Jon Kabat-Zinn writes the foreword and does a lovely job of setting the stage for Mark Williams and Danny Penman’s Mindfulness: An Eight-Week Plan for Finding Peace in a Frantic World. In the foreword, as in the rest of the book, everything is stated in a clear and friendly manner, explaining the organization and intention of the book as well as giving a small preview to the idea of mindfulness. Kabat-Zinn uses the term “embodied engagement” to help explain mindfulness and how it is essentially a new type of awareness. He writes that Williams and Penman think of mindfulness as a “practice” in order to remind us that it is “a way of being” and not a fad.
As in the entire book, the science and the stature of the authors is only a backdrop; the focus is on the method and practice of mindfulness itself. Kabat-Zinn only seems to mention the authors’ qualifications to show that this methodology is both practiced and proven. Additionally, Kabat-Zinn is the most appropriate man for the job of writing this foreword, as he was the inspiration for mindfulness-based cognitive therapy (MBCT), which the basis for this book.
Mark Williams is a cofounder of MBCT and his coauthor for this book is Danny Penman, who is a journalist at the UK’s Daily Mail. Together, Williams and Penman, with their varied backgrounds, created this “very practical and pragmatic guide to mindfulness and its cultivation,” as Kabat-Zinn says. MBCT is centered around mindfulness meditation and in this book they give a detailed description of an eight-week program to help get you centered. This method has been proven in people with diagnosed depressive disorders, but this book is written for anyone to make use of and enjoy.
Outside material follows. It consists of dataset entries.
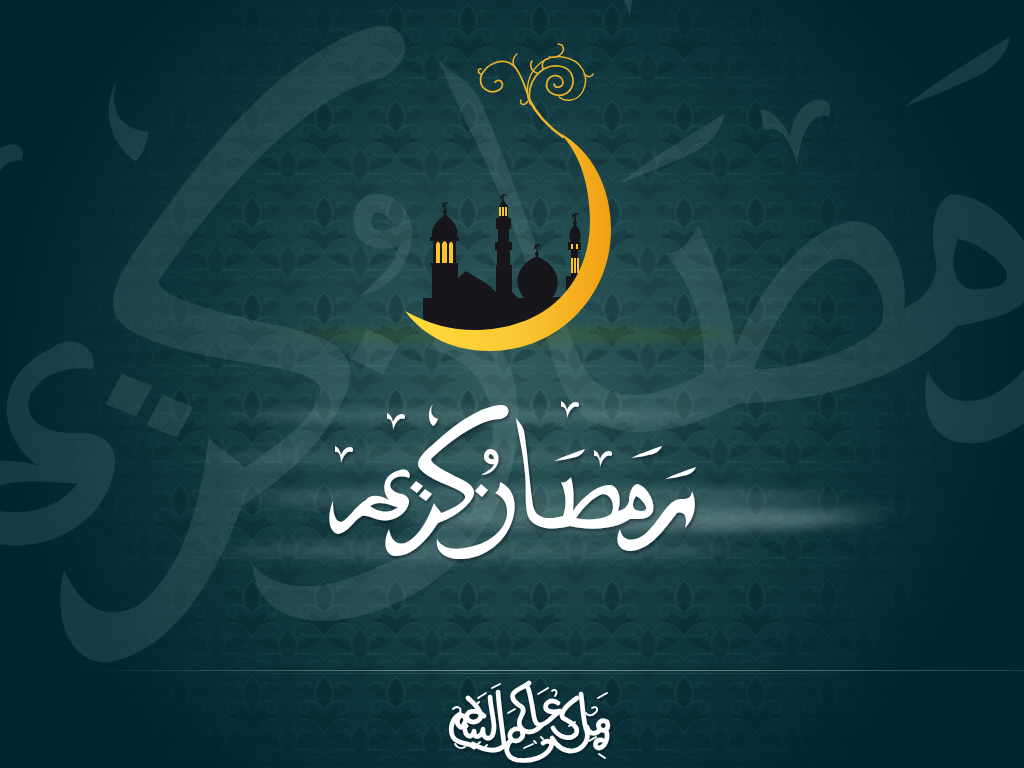
<!DOCTYPE html>
<html lang="ar">
<head>
<meta charset="utf-8">
<title>رمضان كريم</title>
<style>
:root{--night:#012632;--teal:#2b5558;--gold:#fbc52d;--amber:#f2a613;--ink:#17161b;--white:#fff}
*{margin:0;padding:0}
html,body{width:1024px;height:768px;overflow:hidden;background:var(--night)}
svg{display:block}
.damask-line{fill:none;stroke:#5d8a86;stroke-width:1}
.damask-leaf{fill:#020f18}
.ghost{fill:#a9c6c9;opacity:.13}
.silhouette{fill:var(--ink)}
.lamp{fill:var(--gold)}
.vine{fill:none;stroke:#e9b42c;stroke-linecap:round}
.greeting{fill:none;stroke:var(--white);stroke-width:4.6;stroke-linecap:round;stroke-linejoin:round}
.greeting .hair{stroke-width:1.8}
</style>
</head>
<body>
<svg width="1024" height="768" viewBox="0 0 1024 768" role="img" aria-label="رمضان كريم، مبارك عليكم الشهر">
<defs>
<radialGradient id="glow" gradientUnits="userSpaceOnUse" cx="0" cy="0" r="1" gradientTransform="translate(510 370) scale(500 500)">
<stop offset="0" stop-color="#315b5c"/><stop offset=".3" stop-color="#224c50"/><stop offset=".62" stop-color="#10383f"/><stop offset="1" stop-color="#012632"/>
</radialGradient>
<radialGradient id="fade" gradientUnits="userSpaceOnUse" cx="0" cy="0" r="1" gradientTransform="translate(512 400) scale(470 560)">
<stop offset="0" stop-color="#fff"/><stop offset=".6" stop-color="#bbb"/><stop offset="1" stop-color="#000"/>
</radialGradient>
<linearGradient id="moon-gold" x1="0" x2="1"><stop offset="0" stop-color="#ffdc3c"/><stop offset=".55" stop-color="#fbc832"/><stop offset="1" stop-color="#f0a012"/></linearGradient>
<linearGradient id="rule" x1="0" x2="1"><stop offset="0" stop-color="#6e9294" stop-opacity="0"/><stop offset=".45" stop-color="#7d9fa0"/><stop offset="1" stop-color="#6e9294" stop-opacity=".25"/></linearGradient>
<filter id="soft" x="-20%" y="-200%" width="140%" height="500%"><feGaussianBlur stdDeviation="26 5"/></filter>
<filter id="lift" x="-10%" y="-10%" width="120%" height="130%"><feDropShadow dx="1" dy="2" stdDeviation="1.5" flood-color="#00161d" flood-opacity=".6"/></filter>
<g id="half-motif">
<path class="damask-leaf" d="M36 6C46 18 44 28 36 36ZM36 44C48 34 58 38 60 48C52 46 44 52 36 60ZM40 64C52 58 62 64 64 76C56 70 46 74 40 64Z"/>
<path class="damask-line" d="M36 4C50 18 46 30 38 36C48 24 62 28 60 38C58 44 50 42 52 36M36 62C42 46 62 42 66 54C68 64 56 64 58 56M36 84C44 70 60 86 70 72M40 86C50 82 58 90 62 94M48 12C56 8 64 12 66 20C60 24 52 20 48 12"/>
</g>
<pattern id="damask" width="72" height="96" patternUnits="userSpaceOnUse">
<use href="#half-motif"/><use href="#half-motif" transform="matrix(-1 0 0 1 72 0)"/>
</pattern>
<pattern id="damask-offset" width="72" height="96" x="36" y="48" patternUnits="userSpaceOnUse">
<use href="#half-motif"/><use href="#half-motif" transform="matrix(-1 0 0 1 72 0)"/>
</pattern>
<mask id="pattern-fade"><rect width="1024" height="768" fill="url(#fade)"/></mask>
<path id="tick" d="M0 0C3 1 5 4 6 9C8 4 11 1 15 1C18 1 19 4 17 6C13 4 9 8 6 17C6 10 4 5 0 6Z"/>
<path id="fatha" d="M0 12C10 7 20 4 31 0C29 4 27 6 22 8C14 10 8 11 0 12Z"/>
<g id="ramadan-kareem" fill-rule="evenodd">
<!-- ramadan -->
<path d="M692 491C698 505 694 519 685 528C688 516 684 511 677 513C664 529 652 549 631 551C616 551 615 539 620 529C622 541 633 543 645 534C660 521 667 500 680 499C687 499 691 499 692 491Z"/>
<path d="M637 484C645 485 656 500 653 511C650 520 640 519 630 519C616 529 592 531 570 526C558 529 543 531 532 522C523 514 527 494 525 474C523 450 518 434 516 418C519 422 523 426 524 431C528 456 529 480 533 506C536 519 548 520 563 516C567 506 566 492 561 482C565 484 569 479 571 477C574 488 574 499 573 511C581 499 597 484 610 485C619 486 622 500 618 511C624 510 628 506 629 501C629 493 632 485 637 484ZM576 518C589 521 604 519 611 514C616 506 611 494 603 494C594 496 583 508 576 518ZM636 496C632 502 632 508 636 510C642 512 647 511 646 507C644 502 640 498 636 496Z"/>
<path d="M500 482C511 487 517 499 514 514C509 540 486 559 460 559C444 559 435 551 437 539C442 548 452 550 464 548C488 545 506 530 507 514C508 503 502 496 495 493C498 491 500 487 500 482Z"/>
<path d="M481 484L488 490L482 497L475 491Z"/>
<path d="M490 449C497 449 500 456 498 463C495 471 488 475 481 475C488 471 493 468 494 464C488 465 484 461 484 457C484 452 487 449 490 449ZM490 454C487 457 489 460 494 459C494 456 492 454 490 454Z"/>
<!-- kareem -->
<path d="M508 409C510 413 506 418 500 419C480 419 451 440 431 459C431 464 445 471 459 478C470 483 477 489 473 497C466 510 451 518 438 523C427 540 412 557 394 556C383 553 384 539 389 529C391 540 396 545 405 543C419 537 428 519 434 503C436 507 440 510 441 513C452 509 462 504 465 498C467 493 456 489 447 485C432 479 418 471 418 464C418 456 430 447 439 439C458 422 480 407 500 405C505 405 507 406 508 409Z"/>
<path d="M400 470C406 467 412 473 409 478C401 475 394 477 391 482C388 488 394 493 402 494C409 496 411 501 407 508C402 517 391 522 380 520C374 519 368 515 362 516C354 520 348 533 338 534C328 532 327 515 333 501C333 514 335 521 341 522C349 519 356 505 366 500C370 494 380 495 389 500C381 491 382 474 400 470ZM370 506C376 511 389 515 398 507C391 506 380 499 370 506Z"/>
<path d="M416 481L423 486L417 493L410 488ZM425 489L432 494L426 501L419 496Z"/>
<!-- vowel marks -->
<use href="#fatha" x="665" y="467"/><use href="#fatha" x="631" y="446"/><use href="#fatha" x="554" y="449"/>
<use href="#tick" x="561" y="401"/><use href="#tick" x="594" y="450"/><use href="#tick" x="387" y="413"/><use href="#tick" x="335" y="446"/>
<path d="M433 404C429 412 432 417 438 419C437 422 435 425 433 426C428 421 427 411 433 404Z"/>
</g>
<g id="minaret-cap"><path d="M0 -13V0M-2 -10C-3 -14 2 -16 3 -13" fill="none" stroke="#17161b" stroke-width="1.5"/><circle cy="-5" r="2"/></g>
</defs>

<g id="backdrop">
<rect width="1024" height="768" fill="url(#glow)"/>
<g mask="url(#pattern-fade)" opacity=".24"><rect width="1024" height="768" fill="url(#damask)"/><rect width="1024" height="768" fill="url(#damask-offset)" opacity=".55"/></g>
<use class="ghost" href="#ramadan-kareem" transform="matrix(3.74 -.86 .9 3.6 -1867 -1000)"/>
</g>

<g id="light-streaks" filter="url(#soft)">
<ellipse cx="520" cy="335" rx="230" ry="8" fill="#4f6a2e" opacity=".35"/>
<ellipse cx="470" cy="415" rx="230" ry="8" fill="#a5c0c0" opacity=".16"/>
<ellipse cx="430" cy="456" rx="220" ry="10" fill="#a5c0c0" opacity=".14"/>
<ellipse cx="540" cy="498" rx="290" ry="12" fill="#a5c0c0" opacity=".2"/>
<ellipse cx="640" cy="520" rx="220" ry="13" fill="#b4cccb" opacity=".26"/>
<ellipse cx="480" cy="550" rx="260" ry="9" fill="#a5c0c0" opacity=".2"/>
<path d="M560 530L800 528L900 503L700 512Z" fill="#b4cccb" opacity=".14"/>
</g>

<g id="mosque" class="silhouette">
<path d="M423 298H432V265H458V278L466 271L487 284L496 292V265H512V292L518 298H524C512 282 517 265 537 256C557 265 563 282 553 297H566V276H582V310L520 345L430 330L423 318Z"/>
<path d="M433 241C429 226 438 221 445 214C452 221 461 226 456 241V266H433Z"/><path d="M430 237H459V241H430ZM430 263H459L455 272H434Z"/>
<path d="M499 218V206L503 200L508 206V218H511V229H509V242H512V250H510V268H497V250H495V242H498V229H496V218Z"/>
<path d="M571 242C567 233 571 229 575 224C579 229 583 233 579 242H581V250H578V278H571V250H568V242Z"/>
<use href="#minaret-cap" x="445" y="217"/><use href="#minaret-cap" x="503" y="209"/><use href="#minaret-cap" x="537" y="259"/><use href="#minaret-cap" x="575" y="228"/>
</g>
<g id="lit-windows" class="lamp">
<path d="M436 263V244Q438 239 440 244V263ZM442 263V244Q445 238 447 244V263ZM449 263V244Q451 239 453 244V263Z"/>
<path d="M499 207H501V216H499ZM502 207H504V216H502ZM505 207H507V216H505ZM571 258H573V273H571ZM574 258H576V273H574ZM577 258H579V273H577ZM571 244H573V249H571ZM576 244H578V249H576Z"/>
</g>

<path id="crescent" fill="url(#moon-gold)" d="M560 133C592 151 611 187 611 230C611 297 557 351 490 351C455 351 425 338 405 311C430 325 455 331 480 330C548 327 591 283 590 218C589 183 580 154 560 133Z"/>
<g id="crescent-vine" class="vine">
<path d="M563 137C550 128 537 115 529 99" stroke-width="2.6"/>
<path d="M540 116C526 103 527 80 514 66C503 56 486 64 481 76C478 89 491 95 499 90C506 85 501 77 495 82" stroke-width="1.8"/>
<path d="M530 104C526 82 540 64 559 66C575 68 577 86 567 93C557 99 544 92 547 82C550 73 562 74 563 82C563 88 555 89 554 84" stroke-width="1.7"/>
<path d="M528 98C524 72 543 54 563 57C582 60 590 76 583 91C577 102 565 102 559 97" stroke-width="1.4"/>
<path d="M549 57C560 59 566 51 562 45L558 44M584 74C588 78 592 77 593 74M528 101C524 107 519 104 521 100M481 74C477 73 478 68 481 69M516 68C512 65 512 58 517 54M537 73C531 71 529 65 532 61M543 69C541 63 544 59 548 59" stroke-width="1.5"/>
</g>

<g id="title" fill="#fff" filter="url(#lift)"><use href="#ramadan-kareem"/></g>

<rect id="footer-rule" x="80" y="670" width="944" height="1" fill="url(#rule)"/>
<rect x="180" y="673" width="660" height="1" fill="url(#rule)" opacity=".3"/>

<g id="greeting" class="greeting" filter="url(#lift)">
<!-- mubarak -->
<path d="M607 722C601 718 596 724 600 729C604 732 610 729 607 722M600 730C594 736 588 733 587 727M606 730C609 738 605 747 599 748C593 747 595 739 602 740"/>
<path d="M581 694C583 708 583 722 587 732C589 741 582 750 572 751C562 751 556 745 552 738"/>
<path d="M577 698C567 705 559 713 563 718C570 722 580 727 576 734C570 741 558 737 553 728"/>
<path class="hair" d="M592 708C597 705 599 710 595 713C591 717 587 715 586 713M598 698L607 693M569 726L575 722M599 754L605 758M589 741L596 737"/>
<!-- alaykum -->
<path d="M558 703C551 698 544 703 546 709C549 713 555 712 560 711C552 716 548 724 540 725C533 725 534 712 531 700C530 694 529 690 527 686"/>
<path d="M542 725C533 735 523 733 520 726C516 718 527 713 522 707C515 703 511 699 513 694C517 688 524 688 529 683"/>
<path d="M522 730C514 726 507 733 511 739C517 744 525 738 522 731M511 740C503 748 507 758 517 760C532 762 546 757 551 747C553 742 548 739 543 743"/>
<path class="hair" d="M538 694L548 688M541 737L543 739M534 741L536 743M524 748L533 744M508 713L515 709M552 691C556 688 558 692 555 696"/>
<!-- al-shahr -->
<path d="M498 692C499 708 502 727 504 744M490 697C491 713 497 727 492 736C488 741 482 737 483 729C482 737 474 740 474 731C473 738 466 738 465 730"/>
<path d="M484 716C476 708 465 711 467 718C470 724 479 723 481 716C480 708 473 703 468 698M466 726C459 730 455 723 459 717C463 713 468 718 464 724M460 714C452 718 449 729 453 737C458 745 469 742 474 747"/>
<path d="M505 745C496 754 482 749 473 744"/>
<path class="hair" d="M478 698L486 693M477 704L479 702M453 709C457 705 462 708 460 712M478 744L480 742M485 747L487 745M455 744C457 748 461 749 465 747M492 688L500 684"/>
</g>
</svg>
</body>
</html>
After this opening, the book slides in to a further introduction of MBCT, combining both an individual’s personal story and the explanation of a meditation technique. This meditation is the first one of the book and they are sure to begin lightly with only a one-minute meditation. The writers fully anticipate the skeptic reader here and to counteract this, they explain and express understanding for the many obstacles of meditation.
At the end of the first chapter, Williams and Penman explain that if you want to jump right into the eight-week program, you can, and they instruct you to skip (but hopefully return to later) the next two chapters. They are conscious of their audience: members of a hectic society who don’t want further complication. Because of this, the book is highly organized and straightforward. If you choose to skip, you will find a small chapter that introduces the program and explains the rhythm of it, then each week in the eight-week program has its own chapter.
While I understand the urge to skip to the meat of the book, the optional chapters are gracefully written and are realistic guides to the world of meditation. I would suggest them, especially if you are new to meditation. Here, Williams and Penman highlight one individual’s story to show how we doubt ourselves and fight ourselves constantly. They explain that emotions are “bundles” of things—and even use the word ‘constellation’ to explain how interconnected emotions are with our past, our bodies, and our thoughts. Also in this section, they list the proven benefits of MBCT, ranging from helping your mood to improving physical health. By far the most exciting part of this section is the Chocolate Meditation. They show you how to draw your focus to one specific thing and release your mind from its infinite daily worries. Most of all, how can you refuse a book that instructs you to eat chocolate?
When Williams and Penman enter the breakdown of their eight-week program, they remind us again of the “countless philosophers” have traveled down this same path and offer some guidance to help readers maneuver through the steps of MBCT. They explain that each week will have two parts to it: a meditation exercise and “Habit Breakers,” which are meant to free readers from their everyday, cyclical thinking.
Williams and Penman are careful to explain that the program is malleable, reminding you not to feel defeated if you miss a meditation or you cannot complete the program in eight prompt weeks. They explain how your mind may react as well, that sometimes you may feel like you’ve failed, but to continue nonetheless. Simply be aware of what you can and cannot do, and be sure to (eventually) complete the entire program for best results.
The eight chapters that break down the weeks of the program are both creative and methodical. The program constantly asks you to try new forms of meditation, to change your habits, and to become aware of the things that you deem ordinary. They use diagrams and charts to section out each week’s specific focus, so it is easy to stay organized, but the program itself is quite creative. One week they ask that you pick one habit and simply be aware of it, such as drinking tea, walking between rooms, etc. It is subtle, but transformative. They also begin each chapter with an individual example to remind readers that you are in good company if you find yourself struggling.
I found the writers really engaging because they explained complex, sometimes uncomfortable, ideas in a relaxed and approachable manner. They are careful and deliberate, but without being overly assertive. I have not yet done the program, but I am a believer. I experimented with some parts of it and am excited to continue. I also appreciated the ending to the book because Williams and Penman were respectful of the fact that everything continues. Though this program can be completed in eight weeks, there is still a long journey ahead and they offer a poem by Roger Keyes about the Japanese painter Hokusai as something for you to take with you on the road. The last line of the poem reads, “let life live through you.”
Mindfulness: An Eight-Week Plan for Finding Peace in a Frantic World
By Mark Williams, PhD and Danny Penman, PhD
Rodale Press: October 25, 2011
Hardcover, 288 pages